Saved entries

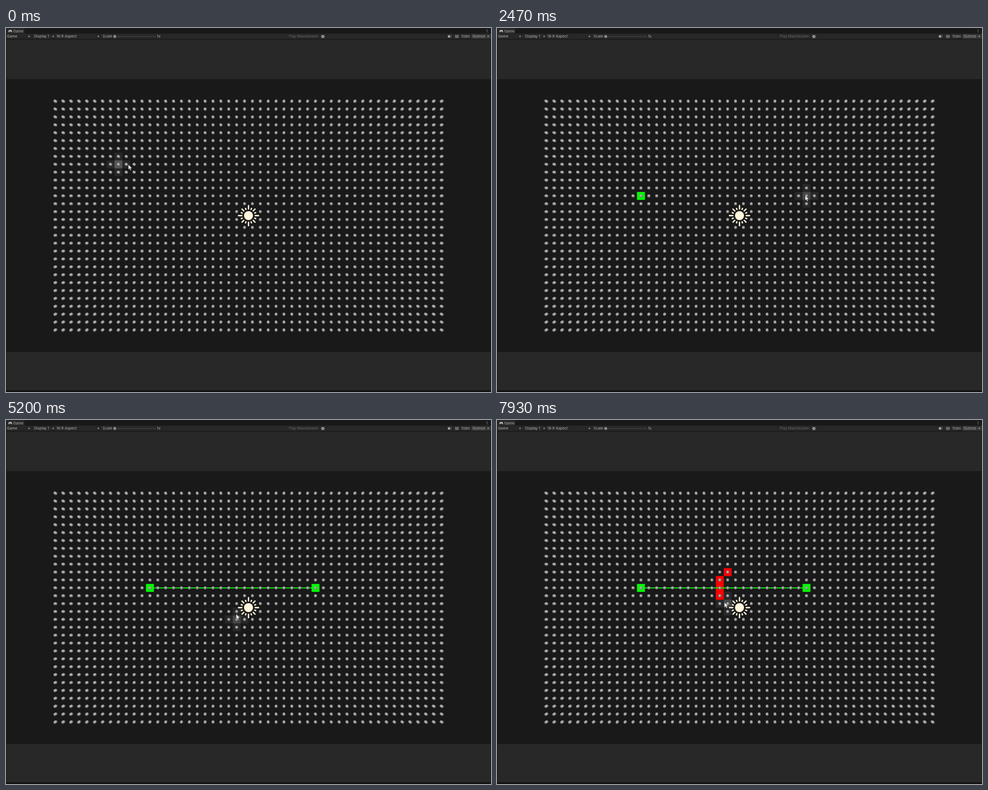
Write an HTML page that moves like this. It is 864x648 px and loops after 8000 ms.

```html
<!DOCTYPE html>
<html lang="en">
<head>
<meta charset="utf-8">
<title>Grid painting</title>
<style>
  html, body { margin: 0; width: 100%; height: 100%; overflow: hidden; background: #191919; }
  svg { display: block; width: 864px; height: 648px; }
  text { font: 6.5px Inter, "Open Sans", sans-serif; fill: #b6b6b6; }
  .dim { fill: #686868; }
</style>
</head>
<body>
<svg id="stage" viewBox="0 0 864 648">
  <!-- window chrome -->
  <rect width="864" height="648" fill="#191919"/>
  <rect width="33" height="10" fill="#272727"/>
  <rect y="10" width="864" height="10" fill="#272727"/>
  <rect y="19.5" width="864" height="1.5" fill="#1b1b1b"/>
  <rect x="1" y="21" width="862" height="70" fill="#282828"/>
  <rect x="1" y="577" width="862" height="68" fill="#282828"/>
  <rect y="645.5" width="864" height="2.5" fill="#121011"/>
  <rect x="829" y="10.5" width="35" height="9" fill="#343434"/>

  <g fill="#b6b6b6">
    <path d="M5 3.5h5l1 4h-1.6l-1-1.2h-1.8l-1 1.2H4z"/>
    <path d="M857 2.5v6" stroke="#b6b6b6" stroke-width="1.1" stroke-dasharray="1.1 .9"/>
    <path d="M787 13.4h1.6l2-1.7v6.4l-2-1.7H787z"/>
    <path d="M792 13q1.6 1.9 0 3.8" fill="none" stroke="#b6b6b6" stroke-width=".8"/>
    <rect x="800" y="12.5" width="6.5" height="5" rx=".6" fill="#777"/>
    <path d="M801 14h4.6M801 15.7h4.6" stroke="#303030" stroke-width=".6" stroke-dasharray=".8 .4"/>
    <ellipse cx="564.5" cy="15.2" rx="1.9" ry="2.7"/>
    <path d="M561.5 12.5l6 5.4M567.5 12.5l-6 5.4M561 15.2h7" stroke="#b6b6b6" stroke-width=".8"/>
    <path d="M563.5 14.5h2M563.5 16h2" stroke="#333" stroke-width=".6"/>
    <rect x="194" y="14.6" width="73" height=".9" fill="#4c4c4c"/>
    <circle cx="193.7" cy="15" r="2.6" fill="#8e8e8e"/>
  </g>
  <g id="labels">
    <text x="13" y="7.7">Game</text>
    <text x="2" y="17.3" data-arrow="41">Game</text>
    <text x="50" y="17.3" data-arrow="84">Display 1</text>
    <text x="90" y="17.3" data-arrow="164.5">16:9 Aspect</text>
    <text x="172" y="17.3">Scale</text>
    <text x="269" y="17.3">1x</text>
    <text x="504" y="17.3" data-arrow="554" class="dim">Play Maximized</text>
    <text x="811" y="17.3">Stats</text>
    <text x="831" y="17.3" data-arrow="859">Gizmos</text>
  </g>

  <!-- game view -->
  <g fill="#fff">
    <rect id="core"/>
    <g id="arms" fill-opacity=".065"></g>
  </g>
  <g id="marks"></g>
  <path id="link" stroke="#0f0" stroke-width="1.7"/>
  <g id="dots"></g>
  <g id="sun" transform="translate(432 334)"></g>
  <path id="cursor" d="M0 0V9.2L2.1 7.3L3.6 10.6L5.2 9.9L3.8 6.7H6.7Z" fill="#fff" stroke="#222" stroke-width=".6"/>
</svg>

<script>
const LOOP = 8000, STEP = 1000 / 15;
const COLS = 50, ROWS = 30, PITCH = 14.045, CX = 432, CY = 334, FOCAL = 421;

const $ = id => document.getElementById(id);
const gridX = col => CX + (col - (COLS - 1) / 2) * PITCH;
const gridY = row => CY + (row - (ROWS - 1) / 2) * PITCH;

function set(el, attrs) {
  for (const name in attrs) el.setAttribute(name, attrs[name]);
  return el;
}

function add(parent, tag, attrs = {}) {
  return parent.appendChild(set(document.createElementNS("http://www.w3.org/2000/svg", tag), attrs));
}

function cellBox(col, row) {
  return { x: gridX(col) - PITCH / 2, y: gridY(row) - PITCH / 2, width: PITCH, height: PITCH };
}

for (const label of document.querySelectorAll("[data-arrow]")) {
  add($("labels"), "path", {
    d: `M${label.dataset.arrow - 1.8} 14h3.6l-1.8 2.2z`,
    fill: getComputedStyle(label).fill
  });
}

// spheres stretch away from the centre, as under a wide lens
function ball(x, y, r, fill) {
  const dx = x - CX, dy = y - CY;
  const stretch = Math.hypot(1, Math.hypot(dx, dy) / FOCAL);
  const turn = Math.atan2(dy, dx) * 180 / Math.PI;
  add($("dots"), "ellipse", {
    rx: r * stretch, ry: r, fill, transform: `translate(${x} ${y}) rotate(${turn})`
  });
}
for (let row = 0; row < ROWS; row++) {
  for (let col = 0; col < COLS; col++) {
    ball(gridX(col), gridY(row), 2.75, "#6f6d6f");
    ball(gridX(col) - 0.2, gridY(row) - 0.35, 2, "#aeacae");
  }
}

// light icon: dark outline first, then the pale shape
function drawSun(fill, grow) {
  for (let i = 0; i < 16; i++) {
    const end = i % 4 === 0 ? 19 : i % 2 === 0 ? 17.6 : 15;
    const half = 1.2 + grow;
    add($("sun"), "rect", {
      x: 10.8 - grow, y: -half, width: end - 10.8 + 2 * grow, height: 2 * half, rx: 1, fill,
      transform: `rotate(${i * 22.5})`
    });
  }
  add($("sun"), "circle", { r: 8 + 4 * grow, fill });
}
drawSun("#191919", 0.9);
drawSun("#fff6dc", 0);

// painted cells appear at a given step
const marks = [];
function mark(from, col, row, fill) {
  marks.push({ from, el: add($("marks"), "rect", { ...cellBox(col, row), fill }) });
}
mark(22, 12, 12, "#0f0");
mark(49, 33, 12, "#0f0");
mark(89, 22, 13, "#f00");
mark(96, 22, 12, "#f00");
mark(102, 22, 11, "#f00");
mark(109, 23, 10, "#f00");
marks.push({ from: 49, el: set($("link"), { d: `M${gridX(12)} ${gridY(12)}H${gridX(33)}` }) });

// pointer strokes: first step, last step, then evenly timed stops
const home = [202, 243];
const strokes = [
  [-1, 0, [218, 243]],
  [0, 5, [268, 248], [338, 252], [405, 255], [449, 257], [452, 257]],
  [7, 17, [399, 255], [365, 258], [300, 274], [266, 292], [255, 298]],
  [20, 24, [256, 298]],
  [28, 36, [310, 298], [415, 298], [505, 298], [549, 298]],
  [53, 60, [520, 362], [487.5, 421.5]],
  [72, 82, [414, 352], [394, 319]],
  [84, 86, [394, 315]],
  [89, 94, [399, 298]],
  [96, 99, [398, 284]],
  [102, 106, [411, 271]],
  [110, 116, [410, 305], [407, 338]],
  [116, 118, [405, 324.5]]
];

function pointer(k) {
  let at = home;
  for (const [from, to, ...stops] of strokes) {
    if (k <= from) break;
    const p = Math.min(1, (k - from) / (to - from)) * stops.length;
    const i = Math.min(Math.floor(p), stops.length - 1);
    const a = i ? stops[i - 1] : at, b = stops[i];
    at = a.map((v, n) => v + (b[n] - v) * (p - i));
  }
  return at;
}

const sides = [[0, -1], [-1, 0], [1, 0], [0, 1]];
const arms = sides.map(() => add($("arms"), "rect"));

function draw(time) {
  const k = Math.floor((time % LOOP) / STEP + 0.06) % 120;
  set($("cursor"), { transform: `translate(${pointer(k).join(" ")})` });

  // the hovered cell trails the pointer by one step
  const [x, y] = pointer(k - 1);
  const col = Math.round((x - gridX(0)) / PITCH), row = Math.round((y - gridY(0)) / PITCH);
  set($("core"), { ...cellBox(col, row), "fill-opacity": k < 29 ? 0.27 : 0.2 });
  sides.forEach(([dx, dy], i) => set(arms[i], cellBox(col + dx, row + dy)));

  for (const { from, el } of marks) el.style.display = k >= from ? "" : "none";
}

const start = performance.now();
function tick() {
  draw(performance.now() - start);
  requestAnimationFrame(tick);
}
tick();
</script>
</body>
</html>
```
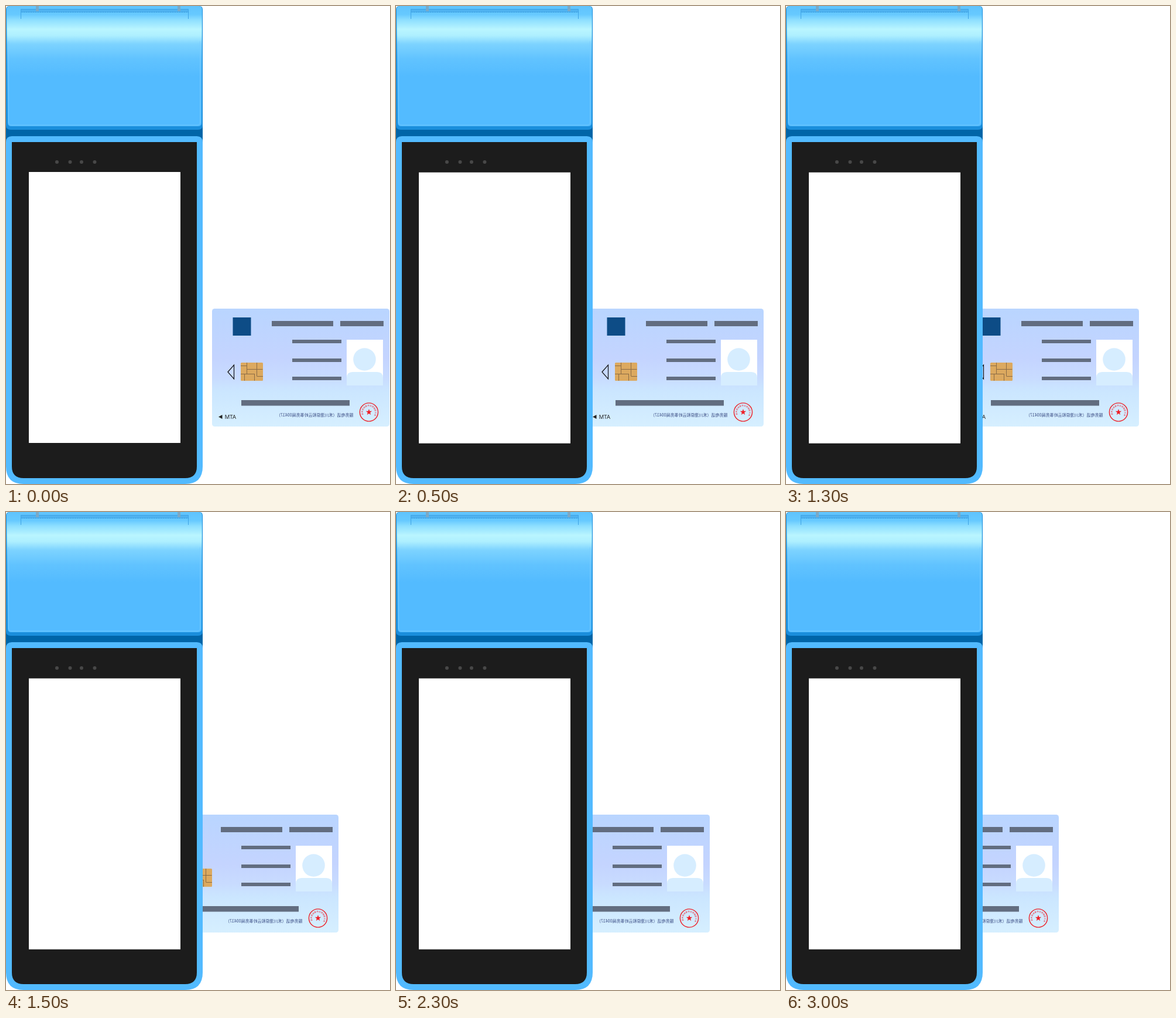
Animation of 656x815 px, one loop 3.5 s. Source, as an HTML page:

```html
<!DOCTYPE html>
<html lang="zh">
<head>
<meta charset="utf-8">
<style>
  html, body { margin: 0; width: 100%; height: 100%; overflow: hidden; background: #fff; }
  svg { display: block; width: 656px; height: 815px; }
  text { font-family: "Noto Sans CJK SC", "Noto Sans CJK", "Noto Sans", sans-serif; }
</style>
</head>
<body>
<svg viewBox="0 0 656 815">
  <defs>
    <linearGradient id="lid" gradientUnits="userSpaceOnUse" x1="0" y1="0" x2="0" y2="120">
      <stop offset="0" stop-color="#5fc3fd"/>
      <stop offset=".12" stop-color="#66c9ff"/>
      <stop offset=".2" stop-color="#8edfff"/>
      <stop offset=".33" stop-color="#b9f5ff"/>
      <stop offset=".42" stop-color="#aeefff"/>
      <stop offset=".54" stop-color="#7dd3ff"/>
      <stop offset=".75" stop-color="#61c3ff"/>
      <stop offset="1" stop-color="#53bbff"/>
    </linearGradient>
    <linearGradient id="paper" x1="0" y1="0" x2="0" y2="1">
      <stop offset="0" stop-color="#b9d5ff"/>
      <stop offset=".42" stop-color="#c4d4ff"/>
      <stop offset=".58" stop-color="#c8dbff"/>
      <stop offset=".7" stop-color="#cbe6ff"/>
      <stop offset="1" stop-color="#d6efff"/>
    </linearGradient>
    <path id="arc" d="M-8.3 5.8A10.1 10.1 0 1 1 8.3 5.8"/>
  </defs>

  <g id="card">
    <rect x="352" y="516" width="303" height="201" rx="4.5" fill="url(#paper)"/>
    <rect x="387.5" y="531" width="31" height="31" fill="#0d4c86"/>
    <path fill="#626d80" d="M454 537h105v9h-105zM571 537h74v9h-74zM489 569h84v6h-84zM489 601h84v6h-84zM489 632h84v6h-84zM402 672h185v9.500h-185z"/>
    <rect x="582" y="569" width="62" height="78" fill="#fff"/>
    <g fill="#d6edff">
      <circle cx="612.5" cy="602.5" r="19.300"/>
      <path d="M582 647v-13q0-10 10-10h42q10 0 10 10v13z"/>
    </g>
    <rect x="401" y="608" width="38" height="31" rx="1.500" fill="#dca95f"/>
    <path fill="none" stroke="#8b6b45" d="M401 613.500h10M411.500 608v19M401 627.500h23M411.500 619.500h27M428.500 608v23M428.500 631.500h10.500M407.500 627v12M424.500 627v12"/>
    <path fill="none" stroke="#111" stroke-width="1.200" d="M379 624l10.500-12v24z"/>
    <path fill="#222" d="M363 700.500l6.500-3.500v7z"/>
    <text transform="matrix(-1 0 0 1 393 704)" font-size="9.500" fill="#222" style="font-family:'Noto Sans',sans-serif">ATM</text>
    <text transform="matrix(-1 0 0 1 593.500 699.500)" font-size="7" fill="#35477f">服务电话（禾川澄原和云岭事务局00417）</text>
    <g transform="matrix(-1 0 0 1 620 692.500)" fill="#ee2028">
      <circle r="15.600" fill="none" stroke="#ee2028" stroke-width="1.400"/>
      <path d="M0-5.500l1.300 3.700 3.900.1-3.100 2.400 1.100 3.800L0 2.200l-3.200 2.300 1.100-3.800-3.100-2.400 3.900-.1z"/>
      <text font-size="3.500"><textPath href="#arc">禾川澄原和云岭事务局专用</textPath></text>
    </g>
  </g>

  <g id="device">
    <path fill="#0065a8" d="M0 190h336v45H0z"/>
    <path fill="#1a8edc" d="M0 6q0-6 6-6h324q6 0 6 6v197q0 8-8 8H8q-8 0-8-8z"/>
    <path fill="url(#lid)" d="M1 6q0-6 6-6h322q6 0 6 6l-1 193q0 6-6 6H9q-6 0-6-6z"/>
    <path fill="none" stroke="#7accff" stroke-opacity=".7" d="M4.500 60v138q0 5 5 5h317q5 0 5-5V60"/>
    <path fill="#4fb2f0" d="M25 5h287v5H25z"/>
    <path fill="none" stroke="#2f93d6" stroke-dasharray="2 1" d="M25 10.500h287"/>
    <path fill="none" stroke="#3fa3e4" d="M25.500 22V5.500h286V22"/>
    <path fill="#79a9c8" d="M51 0h5v9h-5zM293 0h5v9h-5z"/>
    <path fill="#52baff" d="M0 232q0-10 10-10h316q10 0 10 10v553q0 30-30 30H30q-30 0-30-30z"/>
    <path fill="#1c1c1c" d="M10 232h316v553q0 20-20 20H30q-20 0-20-20z"/>
    <g fill="#484848">
      <circle cx="87" cy="266" r="3"/><circle cx="109.500" cy="266" r="3"/>
      <circle cx="129" cy="266" r="3"/><circle cx="151.500" cy="266" r="3"/>
    </g>
    <rect id="screen" x="39" y="283" width="259" height="462" fill="#fff"/>
  </g>
</svg>
<script>
  const STEP = 500;
  const shifts = [0, 27, 52, 87, 119, 148, 189];
  const card = document.getElementById('card');
  const screen_ = document.getElementById('screen');

  function draw() {
    const step = Math.floor(performance.now() / STEP) % shifts.length;
    card.setAttribute('transform', `translate(${-shifts[step]} 0)`);
    screen_.setAttribute('y', step ? 283.7 : 283);
    requestAnimationFrame(draw);
  }
  draw();
</script>
</body>
</html>
```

• Work required: Search the data for the word "family" and copy each line where it appears.

• Answer space:
  text { font-family: "Noto Sans CJK SC", "Noto Sans CJK", "Noto Sans", sans-serif; }
    <text transform="matrix(-1 0 0 1 393 704)" font-size="9.500" fill="#222" style="font-family:'Noto Sans',sans-serif">ATM</text>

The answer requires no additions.